Clinton's Oval Office escapades with Lewinsky had become public knowledge, as well as his purported misdeeds with Paula Jones. Clinton had been summoned to testify before the Office of Independent Counsel, and to "answer questions about my private life, questions no American citizen would ever want to answer."
Then Clinton came clean – or at least somewhere in the neighborhood of honest confession: "I must take complete responsibility for all my actions, both public and private… I did have a relationship with Miss Lewinsky that was not appropriate. In fact, it was wrong."
While Clinton's reputation as a philanderer was not diminished in the eyes of many, his candor in that speech was rare for an occupant of the Oval Office. It might have been a factor in helping him keep the presidency. Less than five months after Clinton addressed the nation, the House of Representatives impeached the President on two charges of perjury and obstruction of justice relating to the Lewinsky and Jones matters. In February, 1999, however, the Senate acquitted Clinton, and his presidency was saved by a razor-thin seventeen votes.

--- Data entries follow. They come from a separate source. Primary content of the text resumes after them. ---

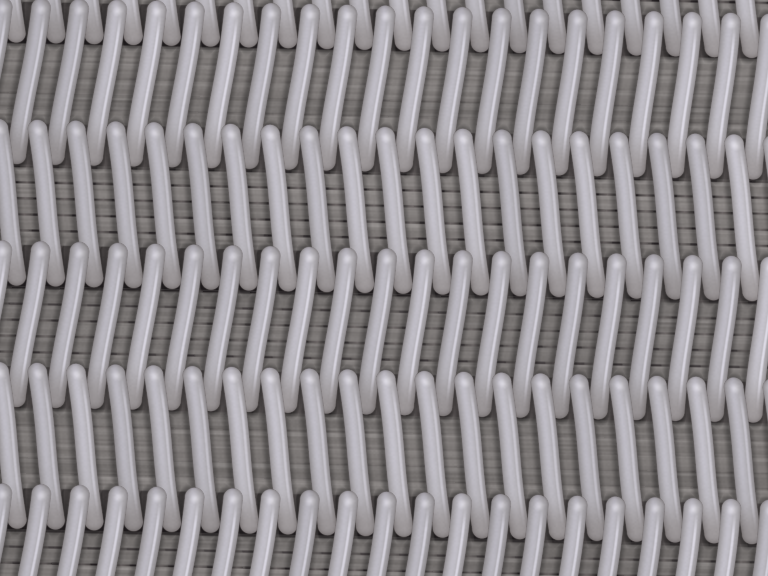
Give the GLSL for this texture, as a Shadertoy shader.

```glsl
// Woven spiral mesh: rows of glossy white coils that lean alternately right and
// left, interlocking at their rounded ends over flat grey filler strips.
// Each coil is a slanted capsule repeated across; layers go from back to front.

const float PITCH = 0.0672;   // spacing of the wires across
const float ROW = 0.211;      // height of one row
const float RADIUS = 0.0172;  // half the wire width

float hash(vec2 p) {
    return fract(sin(dot(p, vec2(127.1, 311.7))) * 43758.5453);
}

float noise(vec2 p) {
    vec2 i = floor(p), f = fract(p);
    f = f * f * (3.0 - 2.0 * f);
    return mix(mix(hash(i), hash(i + vec2(1, 0)), f.x),
               mix(hash(i + vec2(0, 1)), hash(i + vec2(1, 1)), f.x), f.y);
}

// Nearest wire of a row: (signed offset across, distance, 0 top to 1 bottom, id).
// side is 1 for the front half of the coil and -1 for the back half.
vec4 coil(vec2 p, float row, float side) {
    float t = (p.y / ROW - row + 0.105) / 1.21;
    float tc = clamp(t, 0.0, 1.0);
    float even = mod(row, 2.0);
    float lean = PITCH * mix(mix(0.64, 0.44, p.x / 1.33), -0.46, even) * side;
    float x = p.x - 0.634 - lean * (1.0 - tc) - 0.0015 * sin(6.28 * tc) * side;
    float id = round(x / PITCH);
    float across = x - id * PITCH + 0.003 * (hash(vec2(id, row)) - 0.5);
    return vec4(across, length(vec2(across, (t - tc) * 1.21 * ROW)), t, id);
}

// Flat strips lying inside a row; alpha is their coverage.
vec4 strips(vec2 p, float row, float px) {
    float f = p.y / ROW - row;
    float s = (f - 0.2) / 0.132;
    float index = floor(s);
    float seed = hash(vec2(index, row));
    float solid = step(abs(mod(row, 3.0) - 1.0), 0.5);
    float edge = 0.5 - abs(fract(s) - 0.5);
    float soft = px / (0.132 * ROW);

    vec3 color = vec3(0.485, 0.468, 0.462) * (0.92 + 0.14 * seed);
    color += 0.07 * (noise(vec2(p.x * 5.0, p.y * 260.0)) - 0.5);
    color += 0.05 * smoothstep(0.18, 0.05, abs(fract(s) - 0.2))
           * noise(vec2(p.x * 9.0, index + row * 7.0));

    float gap = 1.0 - smoothstep(0.07 - soft, 0.07 + soft, edge);
    gap *= mix(0.55 + 0.45 * seed, 0.14, solid);
    float band = smoothstep(0.18, 0.2, f) * smoothstep(0.86, 0.84, f);
    return vec4(color, band * (1.0 - gap));
}

// Rounded, glossy shading of a front wire.
vec3 shadeWire(vec4 w, float row) {
    float u = w.x / RADIUS;
    float t = clamp(w.z, 0.0, 1.0);
    float even = mod(row, 2.0);
    float bulge = sqrt(max(0.0, 1.0 - w.y * w.y / (RADIUS * RADIUS)));
    vec3 color = mix(vec3(0.43, 0.41, 0.415), vec3(0.70, 0.69, 0.71), pow(bulge, 0.75));
    color *= 0.97 + 0.06 * hash(vec2(w.w, row + 9.0));

    // Darker, warmer lower ends
    color *= mix(vec3(1.0), vec3(0.86, 0.845, 0.83), smoothstep(0.74, 1.02, t));
    // Long reflection along the shaft, and a small glint on the upper bend
    float streak = smoothstep(0.24, 0.02, abs(u - mix(0.42, 0.55, even)));
    streak *= smoothstep(0.0, 0.2, t) * smoothstep(1.03, 0.72, t);
    color += vec3(0.15, 0.15, 0.17) * streak * mix(1.0, 0.65, even);
    float broad = smoothstep(0.65, 0.0, abs(u + 0.15)) * smoothstep(1.0, 0.5, t);
    color += vec3(0.045, 0.045, 0.06) * broad;
    float glint = length(vec2(u - 0.1, (w.z - 0.01) * 16.0));
    return color + 0.1 * smoothstep(0.7, 0.0, glint);
}

void mainImage(out vec4 fragColor, in vec2 fragCoord) {
    float px = 1.0 / iResolution.y;
    vec2 uv = fragCoord * px;
    // Measured downward from a row joint, with the rows sinking to the right
    vec2 p = vec2(uv.x, 0.5295 - uv.y - 0.021 * (uv.x - 0.667));
    float row = floor(p.y / ROW);

    // Dark depth and the dim back halves of the coils
    vec3 color = vec3(0.17, 0.15, 0.16);
    float nearest = 1.0;
    for (int i = -1; i <= 1; i++) {
        float r = row + float(i);
        float d = coil(p, r, -1.0).y;
        vec3 dim = vec3(0.40, 0.375, 0.375) * (1.0 - 0.4 * d / RADIUS);
        color = mix(color, dim, smoothstep(px, -px, d - RADIUS * 0.9));
        nearest = min(nearest, coil(p + vec2(0.002, -0.002), r, 1.0).y);
    }

    // Filler strips, shaded beside the wires
    vec4 filler = strips(p, row, px);
    color = mix(color, filler.rgb, filler.a);
    color *= mix(0.68, 1.0, smoothstep(0.0, 0.013, nearest - RADIUS));

    // Front halves of the coils
    for (int i = -1; i <= 1; i++) {
        float r = row + float(i);
        vec4 w = coil(p, r, 1.0);
        color = mix(color, shadeWire(w, r), smoothstep(px, -px, w.y - RADIUS));
    }

    // Uneven light and fine grain
    color *= 0.97 + 0.06 * noise(uv * 3.0);
    color += 0.015 * (noise(uv * 300.0) - 0.5);
    fragColor = vec4(clamp(color, 0.0, 1.0), 1.0);
}
```
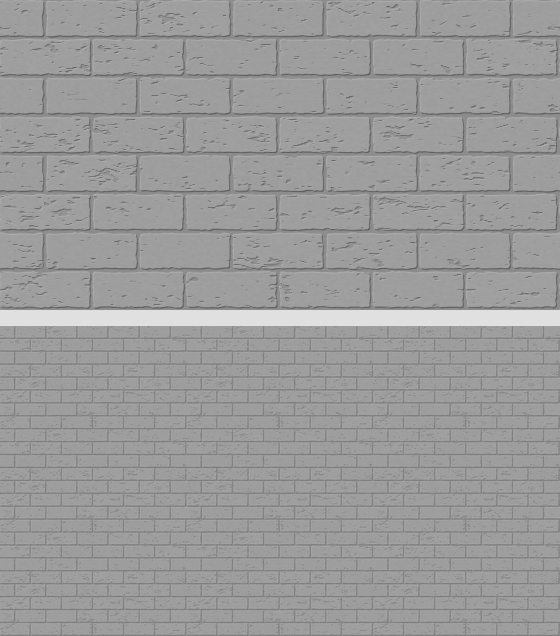
Top, the tile; bottom, the same tile 3 across and 3 down.
A Shadertoy shader for this texture:

```glsl
float hash(vec2 p) {
    vec3 q = fract(p.xyx * vec3(0.1031, 0.1030, 0.0973));
    q += dot(q, q.yzx + 33.33);
    return fract((q.x + q.y) * q.z);
}

// Value noise that wraps over the unit square
float noise(vec2 uv, vec2 period) {
    vec2 p = uv * period, i = floor(p), f = p - i;
    f = f * f * (3.0 - 2.0 * f);
    vec2 a = mod(i, period), b = mod(i + 1.0, period);
    return mix(mix(hash(a), hash(vec2(b.x, a.y)), f.x),
               mix(hash(vec2(a.x, b.y)), hash(b), f.x), f.y);
}

// Running bond: 6 bricks across, 8 courses, every other one shifted by half
vec2 brickGrid(vec2 uv) {
    vec2 grid = uv * vec2(6.0, 8.0) + vec2(0.021, -0.03);
    grid.x += 0.5 * mod(floor(grid.y), 2.0);
    return grid;
}

float brickId(vec2 uv) {
    return hash(mod(floor(brickGrid(uv)), vec2(6.0, 8.0)) + 17.0);
}

// Signed distance to a brick with ragged edges, in course heights
float brickDistance(vec2 uv) {
    vec2 p = (fract(brickGrid(uv)) - 0.5) * vec2(2.4, 1.0);
    float ragged = 0.035 * (noise(uv, vec2(54.0, 40.0)) - 0.5)
                 + 0.025 * (noise(uv, vec2(150.0, 96.0)) - 0.5);
    vec2 q = abs(p) - vec2(1.155, 0.452) + 0.06;
    return length(max(q, 0.0)) + min(max(q.x, q.y), 0.0) - 0.06 + ragged;
}

float brickMask(vec2 uv) {
    float soft = max(0.022, 4.0 / iResolution.y);
    return 1.0 - smoothstep(-soft, soft, brickDistance(uv));
}

// Short, mostly level cracks gathered in patches
float cracks(vec2 uv) {
    vec2 w = uv + vec2(0.0, 0.016 * (noise(uv, vec2(42.0, 24.0)) - 0.5));
    float streak = 0.65 * noise(w, vec2(72.0, 128.0))
                 + 0.35 * noise(w, vec2(150.0, 240.0));
    float cluster = noise(uv, vec2(24.0, 32.0)) - 0.5;
    return smoothstep(0.71, 0.88, streak + 0.35 * cluster + 0.08 * (brickId(uv) - 0.5));
}

float relief(vec2 uv) {
    return brickMask(uv) * (1.0 - 0.7 * cracks(uv));
}

void mainImage(out vec4 fragColor, in vec2 fragCoord) {
    vec2 uv = fragCoord / iResolution.xy;
    float mask = brickMask(uv);

    // Mortar and brick face
    float tone = mix(0.55, 0.62, mask);
    tone += 0.008 * (brickId(uv) - 0.5) * mask;
    tone += 0.018 * (noise(uv, vec2(180.0, 200.0)) - 0.5);
    tone -= 0.05 * cracks(uv) * mask;

    // Light from the upper left: deep shadows, faint highlights
    float slope = relief(uv) - relief(uv + vec2(-0.0016, 0.0034));
    tone += 0.06 * max(slope, 0.0) - 0.2 * max(-slope, 0.0);

    fragColor = vec4(vec3(tone), 1.0);
}
```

"I have sinned" is one of the most liberating, progress-spurring, honest statements a human can make. People whose belief systems are without a concept of sin don't know what they're missing. Even a leading psychiatrist thought so.
Dr. Karl Menninger penned a 1973 book, Whatever Became of Sin? Dr. Menninger's concern was that the erosion of the idea of sin was undercutting self-honesty and personal responsibility. Further, he thought, without the stark awareness of wrong, and the need for confession, we never experience forgiveness and the soul-healing resolution that comes with it.

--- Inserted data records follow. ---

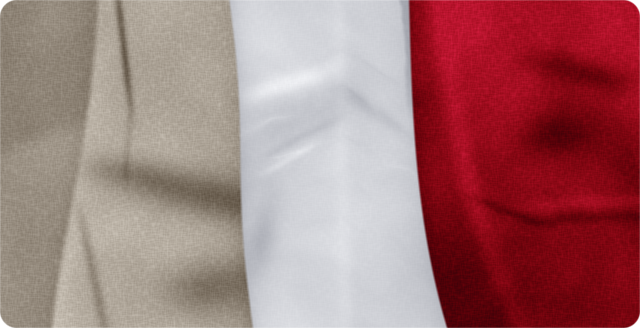
This texture is drawn by a WebGL 1 fragment shader. Its source:

```glsl
precision highp float;
uniform vec2 u_resolution;

const float ASPECT = 1.954;
const float CORNER_RADIUS = 0.052;
const float LINEN_GRAIN = 0.13;
const float WHITE_GRAIN = 0.05;
const float RED_GRAIN = 0.19;
const vec2 THREADS = vec2(45.0, 190.0);
const vec3 LINEN_DARK = vec3(0.34, 0.29, 0.23);
const vec3 LINEN_LIGHT = vec3(0.82, 0.79, 0.745);
const vec3 WHITE_DARK = vec3(0.54, 0.55, 0.59);
const vec3 WHITE_LIGHT = vec3(0.91, 0.915, 0.93);
const vec3 RED_DARK = vec3(0.28, 0.003, 0.03);
const vec3 RED_LIGHT = vec3(0.76, 0.09, 0.20);

vec2 hash2(vec2 p) {
  p = vec2(dot(p, vec2(127.1, 311.7)), dot(p, vec2(269.5, 183.3)));
  return fract(sin(p) * 43758.5);
}

// Distance to the nearest scattered point
float cellular(vec2 p) {
  vec2 cell = floor(p), f = fract(p);
  float nearest = 2.0;
  for (int j = -1; j <= 1; j++) {
    for (int i = -1; i <= 1; i++) {
      vec2 offset = vec2(float(i), float(j));
      vec2 d = offset + hash2(cell + offset) - f;
      nearest = min(nearest, dot(d, d));
    }
  }
  return sqrt(nearest);
}

// Layered, warped sines in about -1..1
float wrinkles(vec2 p) {
  float sum = 0.0, amplitude = 0.5;
  for (int i = 0; i < 5; i++) {
    p += 0.35 * sin(p.yx * 1.3 + float(i));
    sum += amplitude * sin(p.x + 0.6 * p.y) * cos(p.y * 0.8 - 0.4 * p.x);
    p = mat2(1.5, 0.9, -0.9, 1.5) * p;
    amplitude *= 0.58;
  }
  return sum;
}

float blob(vec2 p, vec2 centre, vec2 radius, float tilt) {
  vec2 d = p - centre;
  d = vec2(cos(tilt) * d.x + sin(tilt) * d.y, cos(tilt) * d.y - sin(tilt) * d.x) / radius;
  return exp(-dot(d, d));
}

// Line that swells in the middle and fades at both ends
float crease(vec2 p, vec2 a, vec2 b, float width) {
  vec2 ab = b - a;
  float along = dot(p - a, ab) / dot(ab, ab);
  float d = length(p - a - ab * clamp(along, 0.0, 1.0)) / width;
  return exp(-d * d) * smoothstep(-0.1, 0.35, along) * smoothstep(1.1, 0.65, along);
}

float cover(float d, float soft) {
  soft = max(soft, 1.0 / u_resolution.y);
  return smoothstep(-soft, soft, d);
}

vec3 linen(vec2 p, float drop, float grain, float seam) {
  float fold = p.x - (0.30 - 0.13 * drop) - 0.012 * sin(5.0 * drop);
  // Receding cloth on the left
  float back = 0.46 + 0.15 * smoothstep(-0.05, 0.03, 0.52 + 0.4 * p.x - p.y);
  back += 0.08 * blob(p, vec2(0.2, 0.95), vec2(0.2, 0.15), 0.0);
  back -= 0.14 * exp(fold * 20.0) + 0.10 * drop * drop;
  // Draped panel with hollows and raised folds
  float front = 0.75 + 0.10 * exp(-fold * fold * 300.0) * drop;
  front -= 0.52 * blob(p, vec2(0.64, 0.40), vec2(0.22, 0.065), -0.2);
  front -= 0.26 * blob(p, vec2(0.40, 0.47), vec2(0.15, 0.045), -0.15);
  front -= 0.44 * blob(p, vec2(0.65, 0.13), vec2(0.14, 0.08), 0.15);
  front += 0.13 * blob(p, vec2(0.43, 0.28), vec2(0.2, 0.09), -0.2);
  front -= 0.55 * crease(p, vec2(0.35, 1.1), vec2(0.405, 0.62), 0.012);
  front -= 0.14 * crease(p, vec2(0.40, 0.7), vec2(0.38, 0.4), 0.012);
  front -= 0.28 * crease(p, vec2(0.235, 0.4), vec2(0.34, -0.1), 0.016);
  front -= 0.30 * exp(-seam * 18.0) * (0.4 + 0.6 * drop);
  float shade = mix(back, front, cover(fold, 0.012)) + 0.09 * wrinkles(p * 8.0);
  return mix(LINEN_DARK, LINEN_LIGHT, shade + LINEN_GRAIN * grain);
}

vec3 cotton(vec2 p, float drop, float grain, float seam, float redSeam) {
  float ridge = p.x - 1.04 - 0.02 * drop;
  float bend = wrinkles(p * 5.0);
  // Fine folds fan away from the central ridge
  float fan = p.y * 26.0 + 13.0 * abs(ridge) + 2.2 * bend;
  float folds = pow(1.0 - abs(sin(fan)), 3.0) - 0.2;
  float band = blob(p, vec2(1.0, 0.62), vec2(0.4, 0.24), 0.0);
  float shade = 0.79 + 0.16 * bend + 0.22 * folds * band * wrinkles(p * 9.0 + 4.0);
  p += 0.012 * wrinkles(p * 12.0);
  shade -= 0.22 * blob(p, vec2(0.95, 0.65), vec2(0.15, 0.07), 0.4);
  shade -= 0.28 * blob(p, vec2(0.80, 0.27), vec2(0.045, 0.13), -0.2);
  shade += 0.26 * crease(p, vec2(0.70, 0.68), vec2(1.06, 0.81), 0.03);
  shade += 0.15 * crease(p, vec2(0.78, 0.46), vec2(0.98, 0.57), 0.011);
  shade -= 0.13 * crease(p, vec2(0.76, 0.50), vec2(1.06, 0.65), 0.014);
  shade -= 0.15 * crease(p, vec2(1.02, 0.74), vec2(1.28, 0.56), 0.022);
  shade += 0.06 * exp(-ridge * ridge * 1200.0) - 0.07 * smoothstep(-0.02, 0.03, ridge);
  shade -= 0.22 * exp(-seam * 35.0) + 0.18 * exp(redSeam * 25.0);
  shade -= 0.3 * cover(p.x - 1.22 - 0.09 * drop, 0.008) * smoothstep(0.45, 0.15, drop);
  return mix(WHITE_DARK, WHITE_LIGHT, min(shade, 1.05) + WHITE_GRAIN * grain);
}

vec3 redCloth(vec2 p, float drop, float grain, float seam) {
  float ridge = p.x - (1.345 + 0.05 * drop + 0.19 * drop * drop);
  float shade = 0.80 - 0.42 * smoothstep(0.1, 0.9, drop) + 0.24 * wrinkles(p * 7.0 + 2.0);
  shade += 0.20 * exp(-ridge * ridge * 700.0) - 0.16 * smoothstep(0.03, -0.06, ridge);
  shade += 0.14 * blob(p, vec2(1.53, 0.70), vec2(0.12, 0.25), 0.2);
  p += 0.014 * wrinkles(p * 10.0);
  shade -= 0.5 * blob(p, vec2(1.70, 0.59), vec2(0.11, 0.07), 0.1);
  shade -= 0.4 * crease(p, vec2(1.56, 0.84), vec2(1.95, 0.73), 0.04);
  shade -= 0.24 * blob(p, vec2(1.92, 0.55), vec2(0.15, 0.25), 0.3);
  shade -= 0.3 * crease(p, vec2(1.42, 0.41), vec2(1.70, 0.31), 0.014);
  shade -= 0.24 * crease(p, vec2(1.57, 0.325), vec2(2.1, 0.35), 0.018);
  shade += 0.2 * crease(p, vec2(1.5, 0.37), vec2(2.1, 0.39), 0.022);
  shade = clamp(shade - 0.25 * exp(-seam * 30.0), 0.08, 0.95) + RED_GRAIN * grain;
  return mix(RED_DARK, RED_LIGHT, vec3(shade, shade * abs(shade), shade * abs(shade)));
}

void main() {
  vec2 p = gl_FragCoord.xy / u_resolution * vec2(ASPECT, 1.0);
  float drop = 1.0 - p.y;
  float whiteSeam = p.x - (0.70 + 0.07 * drop + 0.009 * sin(6.5 * drop));
  float redSeam = p.x - (1.249 + 0.025 * drop + 0.091 * drop * drop * drop);
  // Crossed, stretched cells read as uneven threads
  vec2 w = p + 0.01 * wrinkles(p * 5.0);
  float grain = cellular(w * THREADS) + cellular(w * THREADS.yx) - 0.95;
  vec3 color = linen(p, drop, grain, max(-whiteSeam, 0.0));
  vec3 white = cotton(p, drop, grain, max(whiteSeam, 0.0), min(redSeam, 0.0));
  color = mix(color, white, cover(whiteSeam, 0.006));
  color = mix(color, redCloth(p, drop, grain, max(redSeam, 0.0)), cover(redSeam, 0.005));
  // Rounded frame
  vec2 halfSize = 0.5 * vec2(ASPECT, 1.0);
  vec2 q = abs(p - halfSize) - halfSize + CORNER_RADIUS;
  float frame = length(max(q, 0.0)) - CORNER_RADIUS;
  gl_FragColor = vec4(mix(color, vec3(1.0), cover(frame, 0.0)), 1.0);
}
```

After hubris has led to humiliation, there's nothing that will lead to restoration faster than the stark honesty of "I have sinned." The problem is – as another leader shows – such honesty usually begins in the "dust" after humiliation has deflated hubris-swelled psyches.
Jesus told His disciples He would go to Jerusalem, where He would be arrested and put on trial, and that they would all desert him. Pumped up with hubris, Simon Peter vowed he would never deny Jesus. However, Peter's denial is lashed historically to his name and reputation, an albatross of humiliation. But when he flings himself into the dust, and weeps out his confession of sin, humiliation produces honesty that qualifies Simon Peter for leadership, and takes most of the stench from history's memory of his denial.
No wonder Simon Peter can be trusted to be point-man for the band of Jesus' followers, and a foundational person in building the church. Leaders who allow their humiliation to take them into the dust of honesty and repentance can be entrusted with nations, families, churches, educational systems, businesses, and all else.
Everything depends on what a leader does with humiliation. If it leads to honesty, the humiliation that follows hubris is a great spur to positive progress. But if humiliation leads only to cover ups and deceit, its pain is wasted, and many are brought down. And the best thing honesty can lead to is "honing," the sharpening of character, professionalism, leadership skills, and credibility.